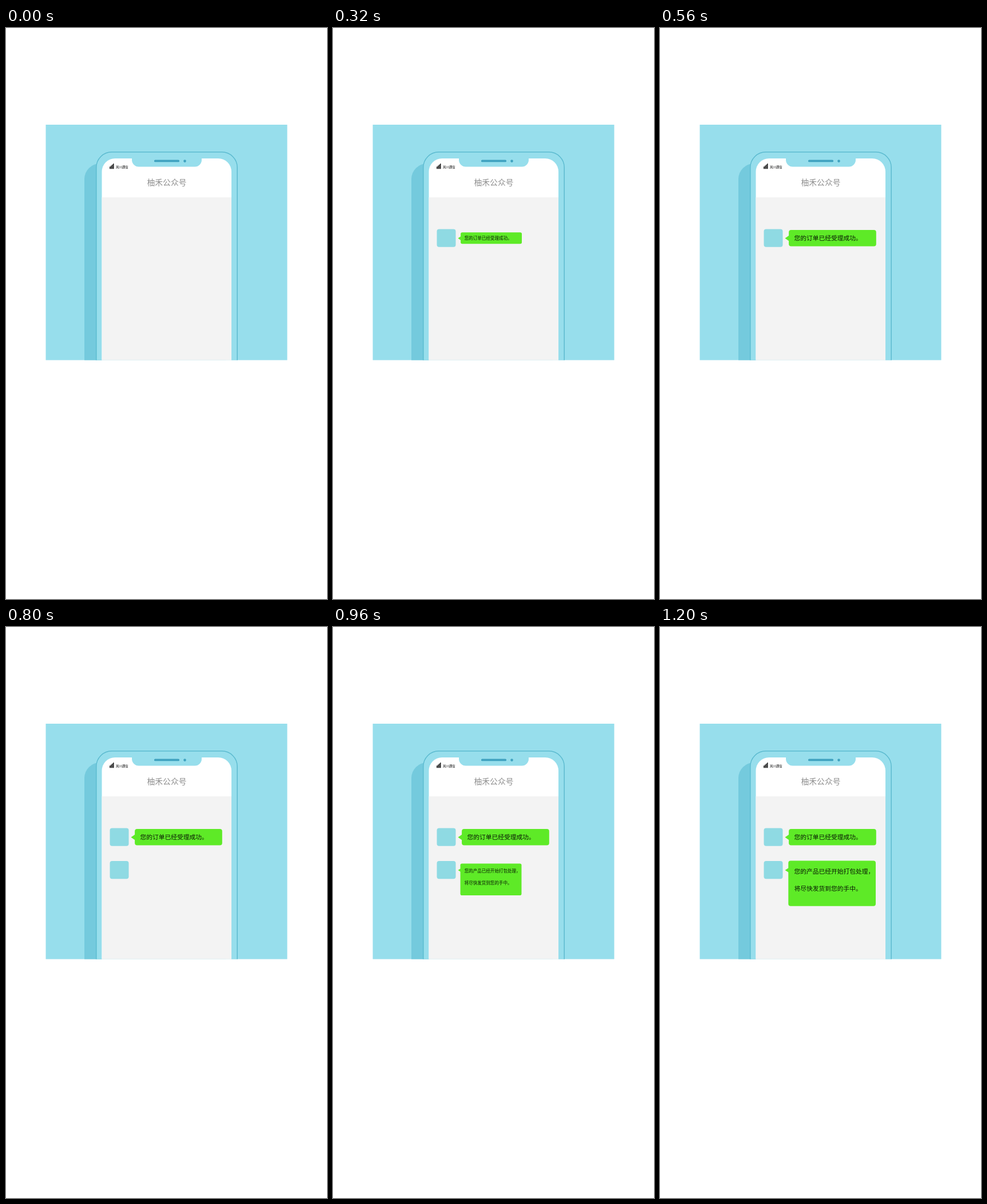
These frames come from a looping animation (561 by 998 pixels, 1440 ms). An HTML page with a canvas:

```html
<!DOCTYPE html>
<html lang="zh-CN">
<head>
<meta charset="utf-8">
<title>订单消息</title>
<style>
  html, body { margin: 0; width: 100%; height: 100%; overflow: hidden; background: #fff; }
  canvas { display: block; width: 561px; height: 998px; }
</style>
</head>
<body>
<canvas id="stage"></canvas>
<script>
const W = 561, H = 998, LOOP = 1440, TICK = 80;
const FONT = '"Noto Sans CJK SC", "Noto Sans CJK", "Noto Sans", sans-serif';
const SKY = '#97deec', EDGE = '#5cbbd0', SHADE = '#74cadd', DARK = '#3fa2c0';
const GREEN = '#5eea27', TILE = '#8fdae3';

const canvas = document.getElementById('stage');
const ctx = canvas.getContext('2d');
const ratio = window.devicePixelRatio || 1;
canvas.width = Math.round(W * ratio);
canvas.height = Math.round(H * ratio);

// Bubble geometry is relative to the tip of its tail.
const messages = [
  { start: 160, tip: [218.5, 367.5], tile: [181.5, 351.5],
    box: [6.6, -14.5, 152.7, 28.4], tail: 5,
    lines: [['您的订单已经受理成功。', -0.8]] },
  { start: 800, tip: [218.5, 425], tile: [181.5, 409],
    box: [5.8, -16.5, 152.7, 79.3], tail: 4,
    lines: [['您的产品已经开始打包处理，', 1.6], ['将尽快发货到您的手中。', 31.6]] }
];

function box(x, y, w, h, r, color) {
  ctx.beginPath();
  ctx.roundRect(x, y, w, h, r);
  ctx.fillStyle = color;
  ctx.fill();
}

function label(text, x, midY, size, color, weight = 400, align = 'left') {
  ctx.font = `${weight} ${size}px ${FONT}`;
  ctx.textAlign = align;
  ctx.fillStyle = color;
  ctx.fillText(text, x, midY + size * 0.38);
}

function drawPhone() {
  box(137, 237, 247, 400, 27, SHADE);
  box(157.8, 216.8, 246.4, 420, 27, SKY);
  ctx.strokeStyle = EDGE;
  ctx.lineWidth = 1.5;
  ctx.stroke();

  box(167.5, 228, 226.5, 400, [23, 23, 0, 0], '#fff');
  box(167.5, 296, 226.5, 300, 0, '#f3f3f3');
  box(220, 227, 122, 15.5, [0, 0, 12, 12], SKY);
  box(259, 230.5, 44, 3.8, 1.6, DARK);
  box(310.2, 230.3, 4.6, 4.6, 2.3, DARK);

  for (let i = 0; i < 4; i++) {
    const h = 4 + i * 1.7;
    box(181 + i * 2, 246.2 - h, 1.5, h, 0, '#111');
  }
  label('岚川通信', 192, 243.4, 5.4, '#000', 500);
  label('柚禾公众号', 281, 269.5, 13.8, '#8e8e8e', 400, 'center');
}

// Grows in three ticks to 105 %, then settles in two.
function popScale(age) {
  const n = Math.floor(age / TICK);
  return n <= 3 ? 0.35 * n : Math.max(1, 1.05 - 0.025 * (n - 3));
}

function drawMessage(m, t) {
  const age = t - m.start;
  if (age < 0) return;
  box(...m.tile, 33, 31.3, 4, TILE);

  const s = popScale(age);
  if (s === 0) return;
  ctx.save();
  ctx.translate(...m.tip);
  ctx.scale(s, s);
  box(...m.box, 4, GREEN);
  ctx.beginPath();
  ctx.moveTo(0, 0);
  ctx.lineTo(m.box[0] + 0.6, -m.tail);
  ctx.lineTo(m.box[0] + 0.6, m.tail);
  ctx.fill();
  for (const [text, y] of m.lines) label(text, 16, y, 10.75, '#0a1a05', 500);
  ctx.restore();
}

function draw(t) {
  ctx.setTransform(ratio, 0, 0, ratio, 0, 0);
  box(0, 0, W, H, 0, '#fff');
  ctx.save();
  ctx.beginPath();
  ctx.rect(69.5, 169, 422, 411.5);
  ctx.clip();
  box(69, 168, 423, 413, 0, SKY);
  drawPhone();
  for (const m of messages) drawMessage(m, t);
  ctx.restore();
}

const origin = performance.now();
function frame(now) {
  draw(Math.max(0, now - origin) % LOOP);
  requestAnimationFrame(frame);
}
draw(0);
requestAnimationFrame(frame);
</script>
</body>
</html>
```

▶ _PROBLEM TO WORK ON_:
Copy the listing above verbatim; the pictures it contains are to stay out.

▶ _RESPONSE TO THE TASK_:
These frames come from a looping animation (561 by 998 pixels, 1440 ms). An HTML page with a canvas:

```html
<!DOCTYPE html>
<html lang="zh-CN">
<head>
<meta charset="utf-8">
<title>订单消息</title>
<style>
  html, body { margin: 0; width: 100%; height: 100%; overflow: hidden; background: #fff; }
  canvas { display: block; width: 561px; height: 998px; }
</style>
</head>
<body>
<canvas id="stage"></canvas>
<script>
const W = 561, H = 998, LOOP = 1440, TICK = 80;
const FONT = '"Noto Sans CJK SC", "Noto Sans CJK", "Noto Sans", sans-serif';
const SKY = '#97deec', EDGE = '#5cbbd0', SHADE = '#74cadd', DARK = '#3fa2c0';
const GREEN = '#5eea27', TILE = '#8fdae3';

const canvas = document.getElementById('stage');
const ctx = canvas.getContext('2d');
const ratio = window.devicePixelRatio || 1;
canvas.width = Math.round(W * ratio);
canvas.height = Math.round(H * ratio);

// Bubble geometry is relative to the tip of its tail.
const messages = [
  { start: 160, tip: [218.5, 367.5], tile: [181.5, 351.5],
    box: [6.6, -14.5, 152.7, 28.4], tail: 5,
    lines: [['您的订单已经受理成功。', -0.8]] },
  { start: 800, tip: [218.5, 425], tile: [181.5, 409],
    box: [5.8, -16.5, 152.7, 79.3], tail: 4,
    lines: [['您的产品已经开始打包处理，', 1.6], ['将尽快发货到您的手中。', 31.6]] }
];

function box(x, y, w, h, r, color) {
  ctx.beginPath();
  ctx.roundRect(x, y, w, h, r);
  ctx.fillStyle = color;
  ctx.fill();
}

function label(text, x, midY, size, color, weight = 400, align = 'left') {
  ctx.font = `${weight} ${size}px ${FONT}`;
  ctx.textAlign = align;
  ctx.fillStyle = color;
  ctx.fillText(text, x, midY + size * 0.38);
}

function drawPhone() {
  box(137, 237, 247, 400, 27, SHADE);
  box(157.8, 216.8, 246.4, 420, 27, SKY);
  ctx.strokeStyle = EDGE;
  ctx.lineWidth = 1.5;
  ctx.stroke();

  box(167.5, 228, 226.5, 400, [23, 23, 0, 0], '#fff');
  box(167.5, 296, 226.5, 300, 0, '#f3f3f3');
  box(220, 227, 122, 15.5, [0, 0, 12, 12], SKY);
  box(259, 230.5, 44, 3.8, 1.6, DARK);
  box(310.2, 230.3, 4.6, 4.6, 2.3, DARK);

  for (let i = 0; i < 4; i++) {
    const h = 4 + i * 1.7;
    box(181 + i * 2, 246.2 - h, 1.5, h, 0, '#111');
  }
  label('岚川通信', 192, 243.4, 5.4, '#000', 500);
  label('柚禾公众号', 281, 269.5, 13.8, '#8e8e8e', 400, 'center');
}

// Grows in three ticks to 105 %, then settles in two.
function popScale(age) {
  const n = Math.floor(age / TICK);
  return n <= 3 ? 0.35 * n : Math.max(1, 1.05 - 0.025 * (n - 3));
}

function drawMessage(m, t) {
  const age = t - m.start;
  if (age < 0) return;
  box(...m.tile, 33, 31.3, 4, TILE);

  const s = popScale(age);
  if (s === 0) return;
  ctx.save();
  ctx.translate(...m.tip);
  ctx.scale(s, s);
  box(...m.box, 4, GREEN);
  ctx.beginPath();
  ctx.moveTo(0, 0);
  ctx.lineTo(m.box[0] + 0.6, -m.tail);
  ctx.lineTo(m.box[0] + 0.6, m.tail);
  ctx.fill();
  for (const [text, y] of m.lines) label(text, 16, y, 10.75, '#0a1a05', 500);
  ctx.restore();
}

function draw(t) {
  ctx.setTransform(ratio, 0, 0, ratio, 0, 0);
  box(0, 0, W, H, 0, '#fff');
  ctx.save();
  ctx.beginPath();
  ctx.rect(69.5, 169, 422, 411.5);
  ctx.clip();
  box(69, 168, 423, 413, 0, SKY);
  drawPhone();
  for (const m of messages) drawMessage(m, t);
  ctx.restore();
}

const origin = performance.now();
function frame(now) {
  draw(Math.max(0, now - origin) % LOOP);
  requestAnimationFrame(frame);
}
draw(0);
requestAnimationFrame(frame);
</script>
</body>
</html>
```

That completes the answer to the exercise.